According to new University of California San Diego research, personalization through curated product recommendations is one of the biggest marketing trends in the online shopping industry; however, it can change whether people buy a product they were considering.
Uma R. Karmarkar, assistant professor at the UC San Diego Rady School of Management and School of Global Policy and Strategy, discovered that displaying items from the same category as the target product, such as a board game paired with other board games, increases the likelihood of a target product being purchased. Consumers, on the other hand, are less likely to purchase the target product if it is displayed alongside products from different categories, such as a board game displayed alongside kitchen knives.
The study used eye-tracking – a sensor technology that can detect where a person is looking – to investigate how different types of displays influenced visual attention. Participants in the study spent the same amount of time looking at their target product when it was paired with similar items or with items from different categories; however, shoppers spent more time looking at the mismatched products, despite the fact that they were only supposed to be there “for display.”
When the information is mismatched, the scope of the decision changes. A mismatched display is comparable to shopping in a larger store. You may be interested in a featured board game, but if you can see other products to purchase, this board game may not be the first type of purchase you want to make. The mismatched items draw extra attention and compete with the category you were thinking about.Uma R. Karmarkar

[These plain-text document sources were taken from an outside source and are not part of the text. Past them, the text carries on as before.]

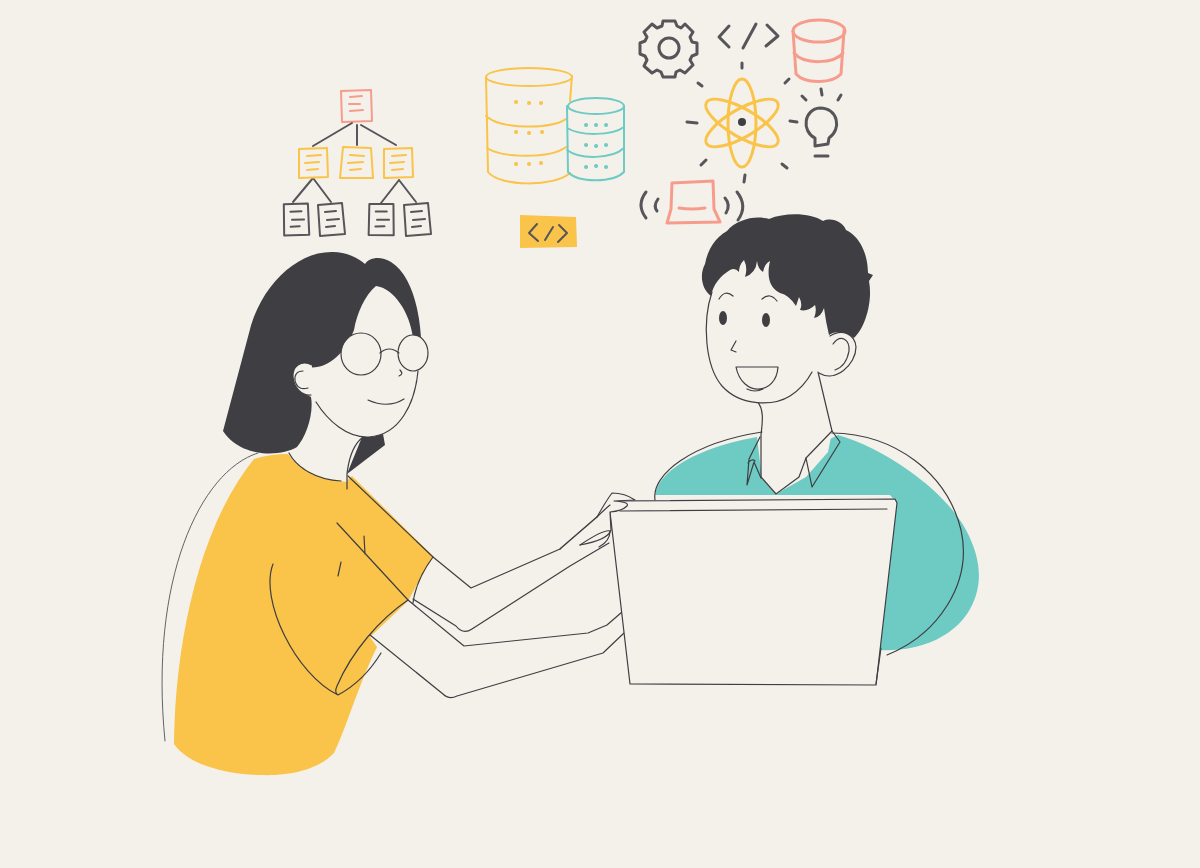
<!DOCTYPE html>
<html lang="en">
<head>
<meta charset="utf-8">
<title>Two colleagues sharing a laptop</title>
<style>
:root {
  --paper: #f4f1ea;
  --ink: #3f3e43;
  --pencil: #56555a;
  --yellow: #fac34a;
  --teal: #6ecbc4;
  --coral: #f79c8d;
}
html, body { margin: 0; background: var(--paper); overflow: hidden; }
.scene { display: block; width: 1200px; height: 868px; }
.scene * { stroke-linecap: round; stroke-linejoin: round; }
.line { fill: none; stroke: var(--ink); stroke-width: 1.2; }
.skin { fill: var(--paper); stroke: var(--ink); stroke-width: 1.2; }
.blank { fill: var(--paper); }
.hair { fill: var(--ink); }
.shirt-yellow { fill: var(--yellow); }
.shirt-teal { fill: var(--teal); }
.icon { fill: none; stroke: var(--pencil); stroke-width: 2; }
.bold { stroke-width: 3; }
.icon.yellow { stroke: var(--yellow); }
.icon.teal { stroke: var(--teal); }
.icon.coral { stroke: var(--coral); }
.dots { stroke-width: 4; }
</style>
</head>
<body>
<svg class="scene" viewBox="0 0 1200 868" role="img" aria-label="A woman hands a laptop to a smiling man, with software sketches above them">
  <defs>
    <filter id="chalk" x="-5%" y="-5%" width="110%" height="110%"><feGaussianBlur stdDeviation="0.6"/></filter>
    <g id="note">
      <path d="M-14 -14 L14 -15 L15 14 L-14 15 Z"/>
      <path d="M-6 -7 L8 -8 M-8 0 L6 -1 M-6 7 L5 6"/>
    </g>
    <g id="page">
      <path d="M-13 -15 L11 -17 L14 14 L-11 16 Z"/>
      <path d="M-6 -8 L5 -9 M-4 0 L8 -1 M-5 7 L4 6"/>
    </g>
  </defs>

  <rect class="blank" width="1200" height="868"/>

  <g id="sketches" filter="url(#chalk)">
    <g id="hierarchy">
      <g class="icon coral">
        <path d="M341 91 L371 90 L372 121 L342 122 Z M350 97 L362 96 M349 104 L360 104 M350 111 L363 110"/>
      </g>
      <path class="icon" d="M352 123 L313 146 M357 125 V145 M361 125 L396 145 M313 178 L293 202 M313 178 L331 202 M399 180 L381 203 M399 180 L416 202"/>
      <g class="icon yellow">
        <use href="#note" x="313" y="163"/>
        <path d="M343 147 L371 148 L373 178 L340 178 Z M350 155 L364 156 M348 163 L363 162 M350 170 L361 169"/>
        <use href="#note" x="398" y="163"/>
      </g>
      <g class="icon">
        <use href="#page" transform="translate(296 220) rotate(3)"/>
        <use href="#page" x="331" y="220"/>
        <use href="#page" transform="translate(381 220) rotate(5)"/>
        <use href="#page" x="417" y="220"/>
      </g>
    </g>

    <g id="large-database" class="icon yellow">
      <ellipse cx="529" cy="77" rx="43" ry="9"/>
      <path d="M486 77 L488 172 C500 187 555 187 570 173 M572 76 L570 101 M486 116 C500 129 550 130 566 119 M487 148 C502 158 550 159 566 147"/>
      <path class="dots" d="M516 102 h.1 M529 103 h.1 M541 103 h.1 M516 132 h.1 M529 133 h.1 M542 132 h.1 M516 164 h.1 M529 164 h.1 M541 163 h.1"/>
    </g>
    <g id="small-database" class="icon teal">
      <ellipse cx="596" cy="106" rx="28" ry="8"/>
      <path d="M567 106 L568 172 C578 183 613 183 624 172 V106 M567 128 C580 136 612 136 624 127 M567 150 C580 160 612 159 624 148"/>
      <path class="dots" d="M586 125 h.1 M596 125 h.1 M606 125 h.1 M586 145 h.1 M596 146 h.1 M606 145 h.1 M586 167 h.1 M596 166 h.1 M606 167 h.1"/>
    </g>

    <g id="code-tag">
      <path class="shirt-yellow" d="M520 215 L576 217 L577 247 L520 248 Z"/>
      <path class="icon" d="M537 224 L529 233 L538 241 M553 227 L545 240 M559 225 L567 233 L558 242"/>
    </g>

    <g id="gear" class="icon bold">
      <path d="M662 26 L663 21 H675 L677 26 L681 28 L685 24 L693 32 L690 37 L692 42 L697 43 V54 L692 56 L690 60 L693 65 L685 73 L680 70 L676 72 L675 77 H663 L661 72 L657 70 L652 73 L644 66 L647 60 L645 56 L640 54 V43 L645 41 L647 37 L644 32 L652 24 L657 28 Z"/>
      <circle cx="669" cy="48" r="10"/>
    </g>
    <path id="code-brackets" class="icon bold" d="M729 26 L719 37 L729 47 M756 24 L743 48 M767 25 L778 36 L766 46"/>
    <g id="coral-database" class="icon coral bold">
      <ellipse cx="819" cy="31" rx="26" ry="11"/>
      <path d="M793 31 L796 74 C806 85 833 83 841 74 L844 31 M794 53 C804 65 834 64 843 53"/>
    </g>

    <g id="atom">
      <g class="icon yellow bold">
        <ellipse cx="742" cy="123" rx="14" ry="44"/>
        <ellipse cx="742" cy="123" rx="14" ry="41" transform="rotate(60 742 123)"/>
        <ellipse cx="742" cy="123" rx="14" ry="41" transform="rotate(-60 742 123)"/>
      </g>
      <circle class="hair" cx="742" cy="122" r="4"/>
      <path class="icon bold" d="M742 63 V68 M698 83 L702 86 M789 79 L785 83 M687 122 L697 123 M790 121 L797 122 M706 160 L701 165 M782 164 L787 168 M745 175 L744 182"/>
    </g>
    <path id="light-bulb" class="icon bold" d="M815 138 C801 131 804 109 820 108 C838 108 842 129 829 138 L828 144 L815 146 Z M815 156 H828 M802 96 L806 100 M821 89 L822 95 M841 95 L838 100"/>
    <g id="live-laptop">
      <path class="icon coral bold" d="M672 183 L713 181 L714 209 M672 183 L671 209 L667 223 L720 222 L714 209 M679 208 Q692 210 705 208"/>
      <path class="icon bold" d="M646 192 Q636 205 646 218 M658 199 Q653 206 657 211 M725 198 Q731 205 726 213 M737 192 Q748 206 738 220"/>
    </g>
  </g>

  <g id="man">
    <path class="shirt-teal" d="M655 495 C659 468 705 446 757 437 L762 479 L776 495 L800 477 L828 440 L838 435 C887 449 946 492 966 530 C982 560 984 588 967 614 C950 639 916 652 880 650 L897 503 L890 495 Z"/>
    <path class="blank" d="M762 398 L818 370 L832 432 L828 452 L806 477 L776 494 L763 478 Z"/>
    <path class="line" d="M655 500 C651 475 691 443 762 432 M832 433 C895 434 947 473 961 530 C973 584 937 635 887 655"/>
    <path class="line" d="M757 401 C765 410 762 425 761 435 V477 L776 494 L799 477 L806 458 L832 431 L818 372"/>
    <path class="line" d="M760 437 L749 459 L747 485 L754 462 L761 478 M748 463 Q752 458 755 461 M832 431 L840 442 L812 487 L806 458"/>
    <path class="blank" d="M712 292 C702 320 705 366 722 386 C741 407 774 406 790 396 Q804 387 812 372 L832 335 L824 300 L770 255 L730 258 Z"/>
    <path class="line" d="M712 292 C702 322 705 366 722 386 C741 407 774 406 790 396 Q804 387 812 372"/>
    <path class="skin" d="M830 336 C842 328 855 334 856 347 C856 365 835 383 819 373"/>
    <path class="line" d="M833 344 C841 333 850 340 849 351 C847 362 841 368 835 370"/>
    <path class="hair" d="M711 296 C702 290 699 275 705 264 C708 249 715 238 727 231 C737 219 756 215 769 219 C786 212 811 213 823 221 C832 217 843 222 846 230 C859 236 868 253 868 273 L873 275 L869 281 C873 302 865 328 854 338 C846 331 836 330 829 335 Q826 323 824 308 Q821 317 814 318 Q817 311 815 305 Q808 312 800 310 Q803 304 799 297 L796 306 Q789 295 780 293 C768 287 767 274 770 261 Q765 263 763 272 Q758 269 757 261 Q756 273 745 277 Q748 268 744 260 Q739 265 739 272 Q735 267 730 270 C720 276 713 285 711 296 Z"/>
    <path class="line" d="M719 299 Q725 289 733 296 M762 299 Q770 292 777 301 M736 341 L731 350 L736 352"/>
    <ellipse class="hair" cx="723" cy="318" rx="4" ry="7"/>
    <ellipse class="hair" cx="766" cy="320" rx="4" ry="7"/>
    <path class="line" d="M736 367 H778 C776 396 742 397 736 367 Z M747 389 Q755 393 763 389"/>
  </g>

  <g id="woman">
    <path class="hair" d="M347 474 Q349 454 362 437 L383 434 L385 445 Z"/>
    <path class="shirt-yellow" d="M254 459 Q270 454 288 454 C301 472 324 480 347 480 L352 476 L433 556 L408 601 L370 637 L377 647 C360 681 348 723 334 753 C316 772 284 776 260 775 C221 774 187 763 174 744 C175 641 200 525 254 459 Z"/>
    <path class="line" d="M258 453 C200 471 149 580 165 741" style="stroke-width:.8"/>
    <path class="blank" d="M289 453 L310 396 L362 437 L347 474 V482 C322 480 300 471 289 453 Z"/>
    <path class="line" d="M289 453 C297 468 317 480 341 481 M347 489 V474 Q350 447 363 437"/>
    <path class="blank" d="M315 400 C328 421 347 438 369 437 C400 435 415 403 418 368 L414 334 Q402 292 378 283 L352 300 L304 365 Z"/>
    <path class="line" d="M316 402 C328 421 347 438 369 437 C400 435 415 403 418 371"/>
    <path class="hair" d="M223 431 L249 333 C260 287 296 251 333 252 C346 252 357 257 365 264 C370 257 381 256 391 262 C410 274 419 305 421 338 L413 338 C410 313 394 288 376 286 C365 295 357 313 354 330 C344 355 327 370 307 367 Q297 368 295 378 Q299 393 311 397 C314 414 306 437 297 447 C280 457 241 458 223 431 Z"/>
    <path class="skin" d="M312 365 C301 359 292 367 293 377 C294 388 302 396 311 395" />
    <path class="line" d="M303 371 Q294 371 295 381 Q298 391 308 388"/>
    <g id="glasses">
      <ellipse class="skin" cx="361" cy="354" rx="20" ry="21"/>
      <ellipse class="skin" cx="413" cy="353" rx="15" ry="18"/>
      <path class="line" d="M380 353 Q389 345 399 353"/>
    </g>
    <path class="line" d="M400 370 Q404 374 399 376 M368 400 Q388 409 404 399"/>
    <g id="sleeves" class="line">
      <path d="M348 476 L433 557 Q416 580 413 603 M337 523 L408 600 C380 619 352 651 337 686 Q334 693 338 695 Q364 681 381 653 M273 564 C259 600 296 675 338 695 M364 536 L365 554 M341 562 L338 576"/>
    </g>
    <g id="arms" class="line">
      <path d="M433 557 L471 588 L560 549 L597 517 M413 599 L456 626 Q463 635 472 629 L570 566 L609 543"/>
      <path d="M408 600 L464 646 L588 633 L607 625 L622 612 M370 635 L443 694 Q449 700 457 696 L603 653 L624 633"/>
    </g>
  </g>

  <g id="laptop">
    <path class="skin" d="M610 512 L614 501 L895 499 L897 503 L876 685 L630 684 Z"/>
    <path class="line" d="M620 511 L887 509 M876 684 L881 648"/>
    <path class="skin" d="M560 549 L597 517 Q606 501 612 493 Q625 493 635 500 L614 501 Q630 502 627 506 Q622 511 610 512 L611 530 Q608 540 580 545"/>
    <path class="line" d="M597 517 Q605 509 610 505 M580 545 Q604 529 610 531 Q610 541 599 547"/>
  </g>
</svg>
</body>
</html>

“What’s surprising is that when I asked people how much they liked the target products, their preferences didn’t change across display settings,” Karmarkar explained. “The findings show that it is not so much about how much you like or dislike the item you’re looking at as it is about your purchasing process. The display items around the target product do not appear to change how much attention you pay to it, but they can influence your decision to buy it or not.”
According to Karmarkar, who has PhDs in both consumer behavior and neuroscience, the findings suggest that seeing similar options on the page reinforces the idea to consumers that they’re making the right kind of decision by purchasing an item that fits the category on display.
“When the information is mismatched, the scope of the decision changes,” she explained. “A mismatched display is comparable to shopping in a larger store. You may be interested in a featured board game, but if you can see other products to purchase, this board game may not be the first type of purchase you want to make. The mismatched items draw extra attention and compete with the category you were thinking about.”
The study, which will be published in Frontiers in Neuroscience, included 58 participants ranging in age from 18 to 40, who had to make 36 online purchases for real products using real money. The findings demonstrating differences in purchase rates replicate a series of studies published by Karmarkar in 2017. She was able to measure which parts of the display were attracting more or less attention in the new study. Furthermore, the upcoming paper demonstrates that matched displays increase purchase rates even when they include more attention-grabbing information, such as price details.
Karmarkar spoke with industry experts about product recommendation systems, which influenced her approach to these questions. Recommender algorithms can be designed in a variety of ways to meet the needs of various retailers. When retailers use cross-promotion tactics based on prior customer behavior or inventory that needs to be sold quickly, products can be displayed with “mismatched” displays.
Karmarkar frequently uses a board game example based on a real-life experience she had while shopping online in October.
“I was browsing games like ‘Bananagrams,’ and when I reloaded the product page, a display of Halloween costumes appeared,” she explained. “Based on my search history, the store most likely assumed I had a family. So, while they obviously wanted me to buy the game, they also knew they had an active shopper who might be interested in the Halloween costumes that needed to be sold by the end of the month. It appears to be a win-win situation, but our research suggests that creating this mismatched situation may have reduced the likelihood that I would add the game to my cart.”
While the study is useful for online retailers to understand the benefits of showing same-category options on a specific product page, the research is also beneficial to consumers.
“This demonstrates how external forces shape our decisions in ways we may not recognize,” she said. “If a shopper is looking for something specific, they are more likely to pay attention to recommender displays. When people are simply ‘browsing stuff online,’ however, different page designs can result in different patterns of attention. Store displays can influence what we buy, even if they don’t influence what we like.”